--- START ---

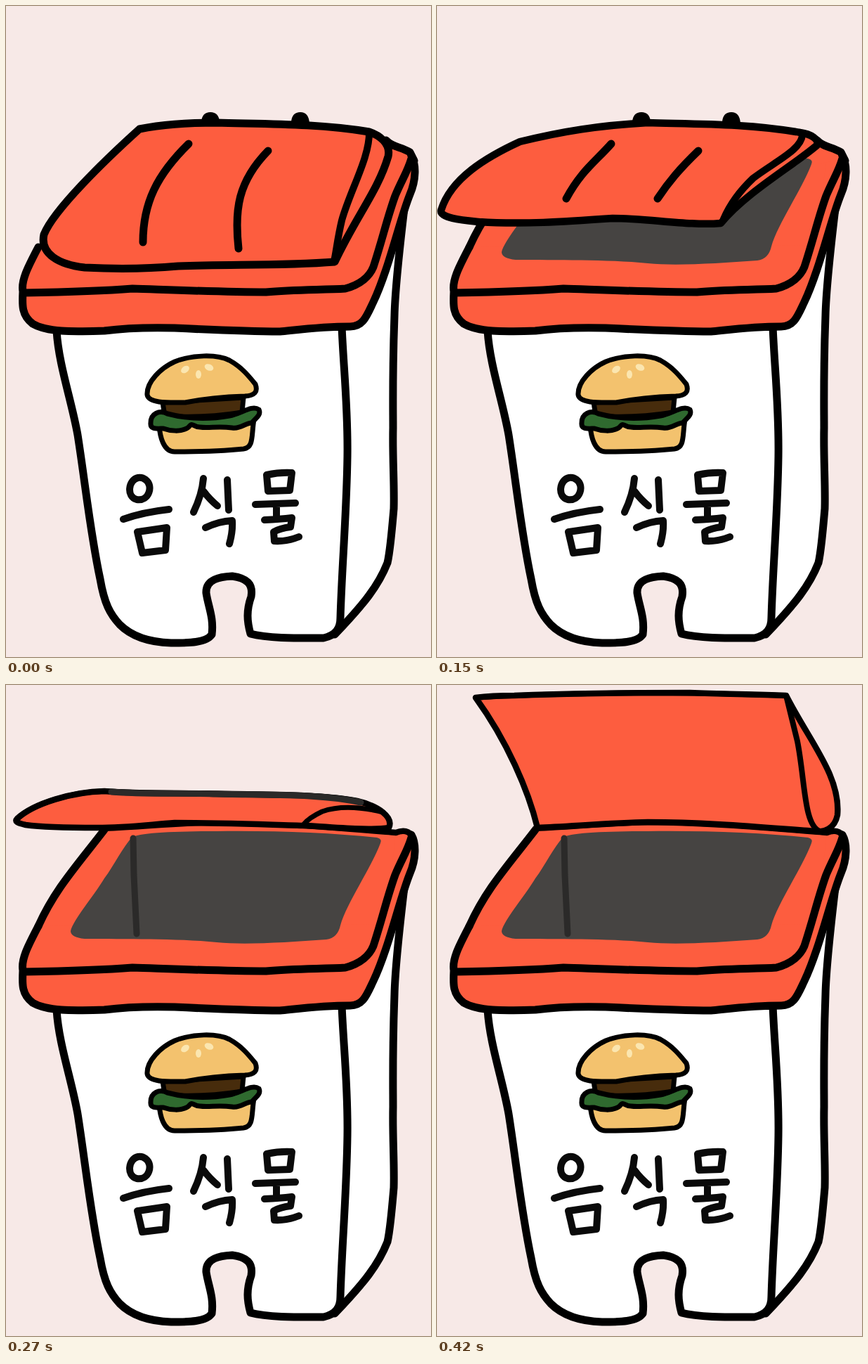
Animation of 605 by 926 pixels, one loop 450 ms. Source, as an HTML page:

```html
<!DOCTYPE html>
<html lang="ko">
<head>
<meta charset="utf-8">
<title>음식물</title>
<style>
html, body { margin: 0; width: 100%; height: 100%; overflow: hidden; background: #f7e9e7; }
svg { display: block; width: 605px; height: 926px; }
path { stroke-linecap: round; stroke-linejoin: round; }
.ink { stroke: #000; stroke-width: 11; fill: none; }
.red { fill: #fd5d3f; }
.white { fill: #fff; }
.dark { fill: #464442; }
.bun { fill: #f3c26e; }
.food { stroke: #000; stroke-width: 7; }
.word { stroke: #0a0a0a; stroke-width: 10; fill: none; }

/* each stretch advances in 30 ms poses */
.lid, .fold, .stripe, .lip { animation: 450ms -0.5ms infinite; }
.lid { animation-name: lid; }
.fold { animation-name: fold; }
.s1 { animation-name: s1; }
.s2 { animation-name: s2; }
.lip { animation-name: lip; stroke-width: 7.5px; }
.shut, .open, .back, .inside, .edge { animation: 450ms -0.5ms infinite step-end; }
.shut { animation-name: shut; }
.open { animation-name: open; }
.back { animation-name: back; }
.inside { animation-name: inside; }
.edge { animation-name: edge; }

@keyframes shut { 0% { opacity: 1 } 60%, to { opacity: 0 } }
@keyframes open { 0% { opacity: 0 } 60%, to { opacity: 1 } }
@keyframes back { 0% { opacity: 0 } 33.333%, to { opacity: 1 } }
@keyframes inside { 0% { opacity: 0 } 46.666%, to { opacity: 1 } }
@keyframes edge { 0% { opacity: 0 } 60% { opacity: 1 } 66.666%, to { opacity: 0 } }

@keyframes lid {
  0% { animation-timing-function: steps(3); stroke-width: 11px;
    d: path("M54 325C68 290 140 220 190 175C225 168 265 166 300 166C370 168 445 167 517 179C532 184 548 196 544 214C530 262 498 300 468 364C390 370 320 367 245 370C200 374 150 374 112 372C75 368 48 352 54 325Z") }
  20% { animation-timing-function: steps(2); stroke-width: 11px;
    d: path("M27 325C40 280 90 200 180 176C220 167 260 166 300 166C370 168 445 167 517 179C532 184 548 194 542 207C515 258 480 312 428 346C380 352 300 344 215 340C150 345 80 347 28 340C25 338 24 333 27 325Z") }
  33.333% { animation-timing-function: steps(2); stroke-width: 10.5px;
    d: path("M6 290C20 245 70 215 118 193C180 178 230 170 300 166C370 168 445 167 517 180C532 182 545 190 541 198C510 225 440 265 404 309C360 313 300 302 250 302C180 307 120 311 60 307C40 305 2 302 6 290Z") }
  46.666% { animation-timing-function: steps(2); stroke-width: 10px;
    d: path("M12 228C30 195 85 165 155 157C210 157 260 162 300 163C380 167 450 169 515 178C530 180 545 190 540 203C532 222 465 222 395 244C330 244 260 240 185 243C140 246 80 247 40 243C20 241 6 238 12 228Z") }
  60% { animation-timing-function: steps(2); stroke-width: 8.5px;
    d: path("M16 190C40 168 95 152 140 151C200 156 250 153 300 155C390 157 450 155 500 165C530 172 552 188 545 203C520 207 470 203 428 200C380 199 320 196 240 196C200 199 170 203 130 203C90 203 50 202 28 199C15 196 12 194 16 190Z") }
  73.333% { animation-timing-function: steps(3); stroke-width: 8.5px;
    d: path("M40 160C55 145 80 138 110 136C190 132 260 133 360 130C420 132 470 138 515 148C545 155 580 175 574 190C570 202 555 208 535 208C460 203 390 196 300 195C250 196 190 200 132 206C110 185 70 172 40 160Z") }
  93.333%, to { stroke-width: 8.5px;
    d: path("M55 18C70 16 90 15 110 15C190 12 280 11 360 11C410 13 450 13 497 15C530 80 575 130 570 185C566 205 550 210 540 208C470 203 390 195 300 195C250 196 190 201 143 203C130 150 100 80 55 18Z") }
}
@keyframes fold {
  0% { animation-timing-function: steps(3); stroke-width: 10px;
    d: path("M517 179C518 215 490 262 478 305C472 330 470 350 467 363") }
  20% { animation-timing-function: steps(2); stroke-width: 10px;
    d: path("M517 182C502 222 478 252 457 278C440 298 430 318 426 342") }
  33.333% { animation-timing-function: steps(2); stroke-width: 10px;
    d: path("M520 184C518 205 480 222 450 245C432 262 418 280 408 303") }
  46.666% { animation-timing-function: steps(2); stroke-width: 8px;
    d: path("M505 180C470 190 430 205 410 218C395 228 388 236 385 243") }
  60% { animation-timing-function: steps(2); stroke-width: 7px;
    d: path("M537 181C500 172 470 173 450 180C435 187 428 193 424 198") }
  73.333% { animation-timing-function: steps(3); stroke-width: 7.5px;
    d: path("M520 150C500 143 458 142 455 152C485 163 515 180 532 207") }
  93.333%, to { stroke-width: 8px;
    d: path("M497 15C502 35 508 60 513 80C524 135 522 200 545 208") }
}
@keyframes s1 {
  0% { animation-timing-function: steps(3); opacity: 1; d: path("M260 196C215 240 195 280 195 336") }
  20% { animation-timing-function: steps(2); opacity: 1; d: path("M260 193C220 225 190 285 183 335") }
  33.333% { animation-timing-function: steps(2); opacity: 1; d: path("M248 196C225 222 205 235 184 274") }
  46.666% { animation-timing-function: step-end; opacity: 1; d: path("M242 183C210 190 180 215 172 238") }
  53.333% { animation-timing-function: step-end; opacity: 1; d: path("M241 174C212 180 185 198 176 218") }
  60%, to { opacity: 0; d: path("M240 165C215 170 190 180 180 198") }
}
@keyframes s2 {
  0% { animation-timing-function: steps(3); opacity: 1; d: path("M373 206C330 250 325 290 331 345") }
  20% { animation-timing-function: steps(2); opacity: 1; d: path("M373 206C330 245 312 290 311 338") }
  33.333% { animation-timing-function: steps(2); opacity: 1; d: path("M372 206C345 232 330 250 314 274") }
  46.666% { animation-timing-function: step-end; opacity: 1; d: path("M347 187C310 195 275 220 272 240") }
  53.333% { animation-timing-function: step-end; opacity: 1; d: path("M344 176C310 183 280 200 276 219") }
  60%, to { opacity: 0; d: path("M340 165C312 170 285 180 280 198") }
}
@keyframes lip {
  0% { animation-timing-function: step-end; opacity: 0; d: path("M16 190C40 168 95 152 140 151C260 157 430 150 500 165") }
  60% { animation-timing-function: steps(2); opacity: 1; d: path("M16 190C40 168 95 152 140 151C260 157 430 150 500 165") }
  73.333% { animation-timing-function: steps(3); opacity: 1; d: path("M40 161C70 154 150 156 250 153C320 152 390 155 455 152") }
  93.333%, to { opacity: 1; d: path("M55 18C100 15 200 12 300 11C370 11 430 13 497 15") }
}
</style>
</head>
<body>
<svg viewBox="0 0 605 926">
  <!-- bin -->
  <path class="ink white" d="M567 288C562 330 554 400 553 440C550 520 551 570 551 600C550 640 553 680 552 715C549 750 547 775 543 792C530 825 510 850 468 894L478 440Z"/>
  <path class="ink white" d="M72 462C75 510 93 560 102 610C113 680 120 750 134 815C140 850 148 865 162 880C180 898 205 905 235 906C260 906 285 906 293 894C296 870 288 855 285 835C284 815 305 812 322 811C343 814 352 822 349 840C342 860 343 875 348 893C375 900 420 899 452 899C470 895 476 885 476 870C478 800 485 720 486 640C487 570 480 510 478 455"/>

  <!-- rim -->
  <path class="red" d="M25 408C25 385 38 360 50 338L150 260L525 204L575 211C588 225 583 245 575 268C560 320 540 380 520 425C510 445 505 455 490 455C440 457 410 463 380 463C300 460 240 456 190 458C140 463 90 464 60 461C30 452 20 435 25 408Z"/>
  <g class="back">
    <path class="red" d="M46 343C70 290 100 258 140 205L300 195L555 210L540 340Z"/>
    <path class="ink" d="M140 206C100 258 70 290 46 343"/>
  </g>
  <path class="shut red" d="M528 192L545 194L576 208L579 218L545 224L524 216Z"/>
  <path class="dark" d="M92 350C95 335 125 300 140 275C155 255 165 232 180 216C195 210 240 208 300 208C380 207 460 210 528 217Q536 219 533 225C520 260 485 310 476 342Q472 360 456 362C400 366 340 370 300 366C240 360 170 362 112 361Q92 359 92 350Z"/>
  <path class="inside" d="M181 218L182 270L186 354" fill="none" stroke="#2b2a29" stroke-width="9"/>
  <path class="ink" d="M46 343C32 370 21 390 24 406C23 425 22 440 38 452C60 465 100 463 140 462C170 458 200 457 240 458C300 461 350 463 390 463C420 460 450 456 490 456C508 456 513 442 522 423C545 375 560 305 575 268C584 247 584 225 577 213"/>
  <path class="ink" d="M25 408C80 407 130 406 180 402C240 404 310 407 370 407C410 403 450 404 483 402C505 396 518 384 523 371C535 335 543 300 554 270C563 248 572 235 577 217"/>
  <path class="ink open" style="stroke-width:8.5px" d="M140 204C200 201 250 196 300 195C390 196 470 203 555 210Q570 204 578 214"/>
  <g class="shut">
    <path class="ink" d="M541 191C550 201 562 200 575 208L581 220"/>
    <path d="M278 165Q279 151 291 151Q303 151 304 165ZM406 165Q407 151 419 151Q431 151 432 167Z"/>
  </g>

  <!-- lid -->
  <path class="ink red lid"/>
  <path class="ink fold"/>
  <path class="ink stripe s1"/>
  <path class="ink stripe s2"/>
  <path class="ink lip"/>
  <path class="edge" d="M150 152C200 156 250 153 300 155C390 157 450 155 505 167" fill="none" stroke="#2b2a29" stroke-width="9"/>

  <!-- burger -->
  <g class="food">
    <path class="bun" d="M218 596C219 612 224 634 240 634C270 634 310 633 338 630C353 628 349 612 353 588Z"/>
    <path fill="#472c0c" d="M223 564L226 583Q280 587 336 578L338 557Z"/>
    <path fill="#2f6a2f" d="M206 593C206 580 218 574 230 580C260 588 290 588 318 583C335 580 350 567 360 574C364 582 354 587 350 593C340 593 335 602 322 600C300 597 290 601 276 599C266 599 266 591 260 599C250 607 232 604 224 601C215 601 205 603 206 593Z"/>
    <path class="bun" d="M201 553C200 535 220 515 240 506C265 496 300 495 318 504C335 513 347 528 355 538C359 549 354 554 340 555C305 556 280 559 255 564C235 564 203 566 201 553Z"/>
  </g>
  <g fill="#fbe6b0">
    <ellipse cx="255" cy="517" rx="6.5" ry="4.5" transform="rotate(-38 255 517)"/>
    <ellipse cx="274" cy="524" rx="4" ry="6"/>
    <ellipse cx="289" cy="514" rx="6.5" ry="4.5" transform="rotate(22 289 514)"/>
  </g>

  <!-- handwritten label -->
  <g class="word" role="img" aria-label="음식물">
    <path d="M188 671C174 674 171 698 186 702C204 705 210 682 199 674Q194 670 188 671M167 730Q195 720 232 716M187 748L194 778L227 774L229 742L188 748"/>
    <path d="M281 672Q279 695 267 720M281 690Q290 702 301 711M315 674L317 717M284 742Q303 733 322 732Q323 748 318 765"/>
    <path d="M371 667L373 690L404 689L407 664Q390 663 371 667M355 709L412 707M385 710V728M368 731Q390 730 407 728L405 741Q390 743 381 748L382 761Q400 762 417 755"/>
  </g>
</svg>
</body>
</html>
```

--- END ---

Try it:
Look through the records for the word "name". Every line that has it should be copied.

Solved problem:
.lid { animation-name: lid; }
.fold { animation-name: fold; }
.s1 { animation-name: s1; }
.s2 { animation-name: s2; }
.lip { animation-name: lip; stroke-width: 7.5px; }
.shut { animation-name: shut; }
.open { animation-name: open; }
.back { animation-name: back; }
.inside { animation-name: inside; }
.edge { animation-name: edge; }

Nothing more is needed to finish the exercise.